It is also prohibited to kill an animal with its young on the same day (Lev. xxii. 28), in order that people should be restrained and prevented from killing the two together in such a manner that the young is slain in the sight of the mother; for the pain of the animals under such circumstances is very great. There is no difference in this case between the pain of man and the pain of other living beings, since the love and tenderness of the mother for her young ones is not produced by reasoning, but by imagination, and this faculty exists not only in man but in most living beings. This law applies only to ox and lamb, because of the domestic animals used as food these alone are permitted to us, and in these cases the mother recognises her young.

The same reason applies to the law which enjoins that we should let the mother fly away when we take the young. The eggs over which the bird sits, and the young that are in need of their mother, are generally unfit for food, and when the mother is sent away she does not see the taking of her young ones, and does not feel any pain. In most cases, however, this commandment will cause man to leave the whole nest untouched, because [the young or the eggs], which he is allowed to take, are, as a rule, unfit for food. If the Law provides that such grief should not be caused to cattle or birds, how much more careful must we be that we should not cause grief to our fellowmen. (Friedlander translation)

Accordingly, animals' needs are taken into account; however, in some cases there may be other factors that override the animals' needs (e.g. the need to consume meat mentioned by Maimonides here).

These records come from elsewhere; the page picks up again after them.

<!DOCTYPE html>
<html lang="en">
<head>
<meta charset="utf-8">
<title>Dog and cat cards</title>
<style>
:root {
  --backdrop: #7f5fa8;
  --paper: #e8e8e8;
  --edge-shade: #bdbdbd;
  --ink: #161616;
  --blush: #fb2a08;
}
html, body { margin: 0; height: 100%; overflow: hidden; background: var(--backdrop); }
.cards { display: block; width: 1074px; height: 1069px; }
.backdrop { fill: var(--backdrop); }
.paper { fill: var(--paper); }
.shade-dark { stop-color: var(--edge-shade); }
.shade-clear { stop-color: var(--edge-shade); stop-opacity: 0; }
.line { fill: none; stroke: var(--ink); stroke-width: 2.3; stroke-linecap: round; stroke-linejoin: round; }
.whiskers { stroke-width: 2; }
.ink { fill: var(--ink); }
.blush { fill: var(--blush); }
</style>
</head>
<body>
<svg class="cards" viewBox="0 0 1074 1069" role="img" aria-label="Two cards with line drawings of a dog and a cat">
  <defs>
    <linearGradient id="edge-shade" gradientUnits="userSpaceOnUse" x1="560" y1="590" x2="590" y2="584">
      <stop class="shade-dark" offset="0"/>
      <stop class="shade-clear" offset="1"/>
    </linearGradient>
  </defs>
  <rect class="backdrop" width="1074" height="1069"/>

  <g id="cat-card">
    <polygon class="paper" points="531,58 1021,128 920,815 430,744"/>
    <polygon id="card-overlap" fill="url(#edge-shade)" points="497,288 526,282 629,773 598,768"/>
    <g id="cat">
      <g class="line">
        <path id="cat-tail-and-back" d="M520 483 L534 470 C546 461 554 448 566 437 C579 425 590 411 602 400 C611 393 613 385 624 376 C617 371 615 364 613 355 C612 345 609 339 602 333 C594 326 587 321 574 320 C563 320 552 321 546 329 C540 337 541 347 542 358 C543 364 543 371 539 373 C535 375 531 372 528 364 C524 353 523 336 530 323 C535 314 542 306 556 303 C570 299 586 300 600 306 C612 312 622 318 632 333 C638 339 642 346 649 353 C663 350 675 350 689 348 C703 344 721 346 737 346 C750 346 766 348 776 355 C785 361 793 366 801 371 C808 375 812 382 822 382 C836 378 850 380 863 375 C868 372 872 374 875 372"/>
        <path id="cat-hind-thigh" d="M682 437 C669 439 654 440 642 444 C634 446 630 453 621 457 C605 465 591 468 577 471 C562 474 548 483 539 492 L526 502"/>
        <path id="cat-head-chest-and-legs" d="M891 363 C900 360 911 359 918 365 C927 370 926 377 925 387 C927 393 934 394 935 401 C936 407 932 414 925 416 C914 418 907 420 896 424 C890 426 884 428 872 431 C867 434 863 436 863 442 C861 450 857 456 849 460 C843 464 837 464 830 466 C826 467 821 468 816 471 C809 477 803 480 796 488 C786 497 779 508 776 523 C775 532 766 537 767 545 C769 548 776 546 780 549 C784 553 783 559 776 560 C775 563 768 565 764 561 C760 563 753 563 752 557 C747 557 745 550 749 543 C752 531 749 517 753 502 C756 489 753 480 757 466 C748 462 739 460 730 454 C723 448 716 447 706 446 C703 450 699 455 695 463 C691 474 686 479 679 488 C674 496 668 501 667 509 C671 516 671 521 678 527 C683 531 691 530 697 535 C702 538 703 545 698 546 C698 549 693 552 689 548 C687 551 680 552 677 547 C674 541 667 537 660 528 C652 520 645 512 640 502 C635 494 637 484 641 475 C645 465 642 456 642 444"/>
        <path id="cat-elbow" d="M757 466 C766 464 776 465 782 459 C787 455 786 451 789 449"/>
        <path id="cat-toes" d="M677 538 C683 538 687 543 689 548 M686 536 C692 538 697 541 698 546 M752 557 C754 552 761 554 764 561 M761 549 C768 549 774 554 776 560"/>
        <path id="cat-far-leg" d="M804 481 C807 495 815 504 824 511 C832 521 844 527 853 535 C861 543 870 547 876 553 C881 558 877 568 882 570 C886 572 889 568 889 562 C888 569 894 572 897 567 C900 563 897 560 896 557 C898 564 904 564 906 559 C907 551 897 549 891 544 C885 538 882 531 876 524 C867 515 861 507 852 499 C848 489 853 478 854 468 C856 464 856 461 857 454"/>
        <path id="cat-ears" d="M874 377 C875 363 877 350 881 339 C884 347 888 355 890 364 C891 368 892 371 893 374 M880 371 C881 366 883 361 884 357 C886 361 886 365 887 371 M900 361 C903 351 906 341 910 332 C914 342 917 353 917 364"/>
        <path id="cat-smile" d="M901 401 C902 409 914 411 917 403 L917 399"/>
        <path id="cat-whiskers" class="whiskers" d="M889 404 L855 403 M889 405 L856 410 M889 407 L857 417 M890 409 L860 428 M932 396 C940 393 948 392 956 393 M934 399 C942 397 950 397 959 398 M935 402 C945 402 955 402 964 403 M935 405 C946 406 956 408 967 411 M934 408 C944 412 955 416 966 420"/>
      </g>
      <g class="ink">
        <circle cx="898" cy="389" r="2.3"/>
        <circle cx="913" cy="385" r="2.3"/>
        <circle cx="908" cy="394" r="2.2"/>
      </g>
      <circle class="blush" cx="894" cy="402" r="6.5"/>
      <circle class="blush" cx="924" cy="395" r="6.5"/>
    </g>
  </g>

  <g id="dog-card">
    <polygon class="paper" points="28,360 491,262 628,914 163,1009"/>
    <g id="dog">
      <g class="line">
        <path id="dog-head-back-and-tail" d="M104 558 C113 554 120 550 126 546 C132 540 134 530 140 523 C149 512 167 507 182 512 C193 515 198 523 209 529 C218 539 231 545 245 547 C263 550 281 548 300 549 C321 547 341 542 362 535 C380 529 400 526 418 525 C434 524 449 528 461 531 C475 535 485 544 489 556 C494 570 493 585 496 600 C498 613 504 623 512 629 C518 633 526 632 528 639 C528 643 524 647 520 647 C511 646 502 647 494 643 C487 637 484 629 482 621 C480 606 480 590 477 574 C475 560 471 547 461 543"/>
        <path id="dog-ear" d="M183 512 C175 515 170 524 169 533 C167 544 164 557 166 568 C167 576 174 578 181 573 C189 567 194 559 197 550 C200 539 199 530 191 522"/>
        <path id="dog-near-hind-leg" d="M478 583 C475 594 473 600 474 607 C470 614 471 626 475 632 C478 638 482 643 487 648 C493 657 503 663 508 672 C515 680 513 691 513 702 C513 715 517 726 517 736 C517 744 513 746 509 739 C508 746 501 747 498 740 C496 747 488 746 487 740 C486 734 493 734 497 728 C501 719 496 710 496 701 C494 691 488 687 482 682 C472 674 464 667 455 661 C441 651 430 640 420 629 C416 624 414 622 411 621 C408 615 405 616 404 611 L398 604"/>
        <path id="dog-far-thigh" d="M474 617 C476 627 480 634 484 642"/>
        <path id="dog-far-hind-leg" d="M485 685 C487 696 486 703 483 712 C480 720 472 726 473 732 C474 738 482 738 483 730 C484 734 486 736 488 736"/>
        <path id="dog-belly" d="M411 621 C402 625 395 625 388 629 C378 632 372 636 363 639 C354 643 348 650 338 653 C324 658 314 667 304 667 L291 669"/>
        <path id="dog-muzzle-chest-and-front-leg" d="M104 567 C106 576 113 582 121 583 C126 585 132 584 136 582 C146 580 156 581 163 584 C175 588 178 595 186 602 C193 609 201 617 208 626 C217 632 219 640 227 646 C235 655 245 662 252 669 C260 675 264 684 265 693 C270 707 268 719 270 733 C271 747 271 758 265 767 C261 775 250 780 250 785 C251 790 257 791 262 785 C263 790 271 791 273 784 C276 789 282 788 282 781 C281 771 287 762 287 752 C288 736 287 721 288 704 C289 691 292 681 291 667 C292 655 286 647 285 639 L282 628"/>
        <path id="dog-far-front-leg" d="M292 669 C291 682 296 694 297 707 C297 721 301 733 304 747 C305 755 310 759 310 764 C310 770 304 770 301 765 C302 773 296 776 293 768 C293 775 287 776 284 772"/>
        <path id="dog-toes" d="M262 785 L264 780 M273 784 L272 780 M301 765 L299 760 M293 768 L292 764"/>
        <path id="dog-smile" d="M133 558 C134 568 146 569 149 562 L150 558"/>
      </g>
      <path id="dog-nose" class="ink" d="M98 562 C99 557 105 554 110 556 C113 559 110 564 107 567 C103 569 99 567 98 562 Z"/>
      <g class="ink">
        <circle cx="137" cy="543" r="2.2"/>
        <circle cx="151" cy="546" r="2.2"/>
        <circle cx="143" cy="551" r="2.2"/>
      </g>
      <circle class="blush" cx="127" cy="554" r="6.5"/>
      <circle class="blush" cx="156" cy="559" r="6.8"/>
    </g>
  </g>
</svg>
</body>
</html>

Gensis 1:28:

וַיְבָרֶךְ אֹתָם, אֱלֹהִים, וַיֹּאמֶר לָהֶם אֱלֹהִים פְּרוּ וּרְבוּ וּמִלְאוּ אֶת-הָאָרֶץ, וְכִבְשֻׁהָ; וּרְדוּ בִּדְגַת הַיָּם, וּבְעוֹף הַשָּׁמַיִם, וּבְכָל-חַיָּה, הָרֹמֶשֶׂת עַל-הָאָרֶץ.

And God blessed them; and God said unto them: 'Be fruitful, and multiply, and replenish the earth, and subdue it; and have dominion over the fish of the sea, and over the fowl of the air, and over every living thing that creepeth upon the earth.'

The world was given over to humans, not to animals. It was created for us, not for them. That's why our well-being is considered superior to theirs. This doesn't mean that we don't care about animals. On the contrary, we are required to minimize their suffering when we do permitted things like eating meat.

  • Right. The question said that I am not questioning the killing of animals for use or the way we use them for labour or for pets. But the points above relate to their suffering; I don't know that 'have dominion' explains them.
    – Annelise
    Aug 29, 2013 at 13:55
  • I do realise though that the question half-questions the rabbinic process and half-questions the Torah itself, which makes it complicated. But I am still looking for Jewish discussions about these things rather than expecting philosophical answers!
    – Annelise
    Aug 29, 2013 at 13:56
  • @Annelise Most of the points above relate to the suffering of animals with respect to the process of preparing to eat them. For example, points 3, 4, 6, and 9 all directly relate to slaughtering animals. Point 1 has to do with taking the eggs for eating.
    – Daniel
    Aug 29, 2013 at 13:58
  • @Annelise We aren't allowed to cause animals to suffer unneccesarily. Your question of why our suffering is considered more important than their suffering is addressed by saying that the world is created for us, not for them.
    – Daniel
    Aug 29, 2013 at 14:00
  • Mm, true that most of my points are about the process of eating animal products, and whether that is done in a kind way. And I know it doesn't make sense to say I hypothetically agree with killing and eating meat and yet feel very uneasy about 3 and 4. Still (to your next comment), I see what you mean, but I guess I was talking about our own responsibility and actions: what we choose to cause or not to cause to them. That's where it's at, for me. What do you think there?
    – Annelise
    Aug 29, 2013 at 14:03

You must log in to answer this question.

Not the answer you're looking for? Browse other questions tagged .